My mother, who's 90, decided that she wanted to write the full-time missionaries from her church. She was told that she didn't have to, but she insisted. She used to do this when she lived in Florida when she was in her 70s and early 80s and she enjoyed it. The missionaries would return, thank her, and she had the pleasure of watching them marry and begin to raise families. So, she thought she would do it again. Only this time, she's not just writing the 3-5 missionaries in her ward or congregation, noooo....this go-round, she's writing every full-time missionary in her stake. I believe the number is up to 22 or 23. She's writing them every month. Bravo, Wendy...Bravo!
She called me the other day and said, "My handwriting isn't as good as it used to be. If I dictate my letter over the phone, could you type it and send it to Tiffany for me? She'll print out the copies and help me put them in envelops and stamp them." I couldn't agree fast enough. I would love to be a part of this process, are you kidding me?
So here's what Mom is doing. She's giving the missionaries little portions of her life story, which I personally find fascinating. She was raised in very rural, southern Ohio-in the hills and hollers-by devout farmers and miners. In fact, it is thought that her "people" were connected with Sidney Rigdon's church that was started by his followers.
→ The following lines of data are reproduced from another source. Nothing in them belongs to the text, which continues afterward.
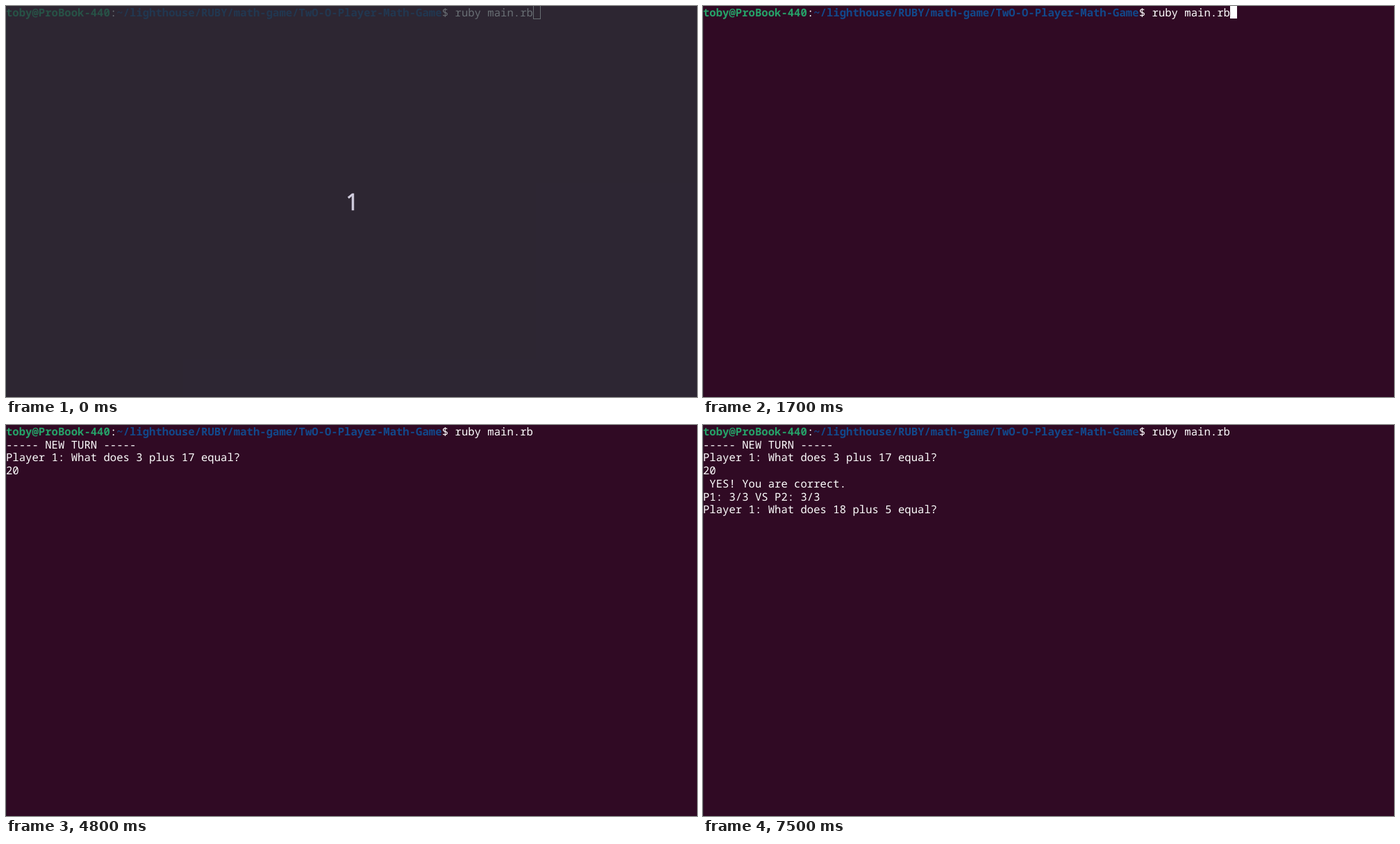
An HTML page that plays this animation: 995x563 px, repeating every 8 s.

```html
<!DOCTYPE html>
<html lang="en">
<head>
<meta charset="utf-8">
<title>Math game in a terminal</title>
<style>
  html, body { margin: 0; width: 100%; height: 100%; overflow: hidden; background: #300a24; }
  svg { display: block; width: 995px; height: 563px; }
  #term text {
    font: 500 15.617px "Noto Sans Mono", "DejaVu Sans Mono", monospace;
    fill: #fff;
    white-space: pre;
    text-rendering: geometricPrecision;
  }
  #term .user { fill: #26a269; font-weight: bold; }
  #term .path { fill: #12488b; font-weight: bold; }
  #count {
    font: 32px "Noto Sans", "Open Sans", sans-serif;
    fill: #d3cfe0;
    stroke: #d3cfe0;
    stroke-width: .7px;
  }
</style>
</head>
<body>
<svg viewBox="0 0 995 563">
  <rect id="back" width="995" height="563"/>
  <rect width="1" height="563" fill="#2c1a2c"/>
  <g id="term"></g>
  <rect id="cursor" height="19"/>
  <g id="intro">
    <rect width="995" height="563" fill="#283138" fill-opacity=".7"/>
    <text id="count" x="489.5" y="293.5">1</text>
  </g>
</svg>
<script>
const LOOP = 8000, CELL = 9.37, LINE = 18.72, BASE = 15;
const $ = id => document.getElementById(id);

const prompt = [
  ["toby@ProBook-440", "user"],
  [":", ""],
  ["~/lighthouse/RUBY/math-game/TwO-O-Player-Math-Game", "path"],
  ["$ ruby main.rb", ""]
];
const output = [
  "----- NEW TURN -----",
  "Player 1: What does 3 plus 17 equal?",
  "20",
  " YES! You are correct.",
  "P1: 3/3 VS P2: 3/3",
  "Player 1: What does 18 plus 5 equal?"
];

function addText(text, col, row, cls) {
  const el = document.createElementNS("http://www.w3.org/2000/svg", "text");
  el.setAttribute("x", col * CELL);
  el.setAttribute("y", BASE + row * LINE);
  el.setAttribute("class", cls);
  el.textContent = text;
  $("term").append(el);
  return el;
}

let col = 0;
for (const [text, cls] of prompt) {
  addText(text, col, 0, cls);
  col += text.length;
}
const END = col;
const lines = output.map((text, i) => addText(text, 0, i + 1, ""));

// start, cursor column, cursor row, cursor look, output rows, typed digits
const steps = [
  [0, END, 0, "box", 0, 0],
  [600, END, 0, "on", 0, 0],
  [1200, END, 0, "off", 0, 0],
  [1700, END, 0, "on", 0, 0],
  [1800, 0, 1, "on", 0, 0],
  [1900, 0, 3, "on", 2, 0],
  [2300, 0, 3, "off", 2, 0],
  [3000, 0, 3, "on", 2, 0],
  [3500, 0, 3, "off", 2, 0],
  [4000, 1, 3, "on", 3, 1],
  [4300, 2, 3, "on", 3, 2],
  [4800, 2, 3, "off", 3, 2],
  [5500, 2, 3, "on", 3, 2],
  [5800, 0, 7, "on", 6, 2],
  [6300, 0, 7, "off", 6, 2],
  [6900, 0, 7, "on", 6, 2],
  [7500, 0, 7, "off", 6, 2]
];

function setCursor(c, r, look) {
  const box = look === "box", inset = box ? 0.5 : 0;
  const attrs = {
    x: Math.floor(c * CELL + 0.1) + inset,
    y: Math.floor(r * LINE - 0.6) + inset,
    width: 10,
    fill: box ? "none" : "#fff",
    stroke: box ? "#fff" : "none",
    visibility: look === "off" ? "hidden" : "visible"
  };
  for (const key in attrs) $("cursor").setAttribute(key, attrs[key]);
}

function draw(t) {
  const [, c, r, look, rows, typed] = steps.findLast(step => step[0] <= t);
  $("back").setAttribute("fill", t < 600 ? "#380c26" : t < 700 ? "#340b25" : "#300a24");
  $("intro").setAttribute("visibility", t < 100 ? "visible" : "hidden");
  lines.forEach((el, i) => el.setAttribute("visibility", i < rows ? "visible" : "hidden"));
  lines[2].textContent = output[2].slice(0, typed);
  setCursor(c, r, look);
}

const start = performance.now();
function tick() {
  draw((performance.now() - start) % LOOP);
  requestAnimationFrame(tick);
}
tick();
</script>
</body>
</html>
```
When she joined the LDS Church in her 70s, she said, "I know all of this. This is familiar. This is how I was raised". Her conversion was pretty easy.
Anyway, she spoke about her grandparents and great grandparents. Her memory is incredible when it comes to people born in the early to mid 1800s and their stories. No wonder her mission on earth is genealogy, right? As Emmy says, "Raise your hand if you know the baptismal date of your second cousin! My Grandma does!"
I thought the cutest thing was how she signed off. At the bottom of her letter, after her signature was this:
Next month: The log house and the Great Depression!
I can't wait...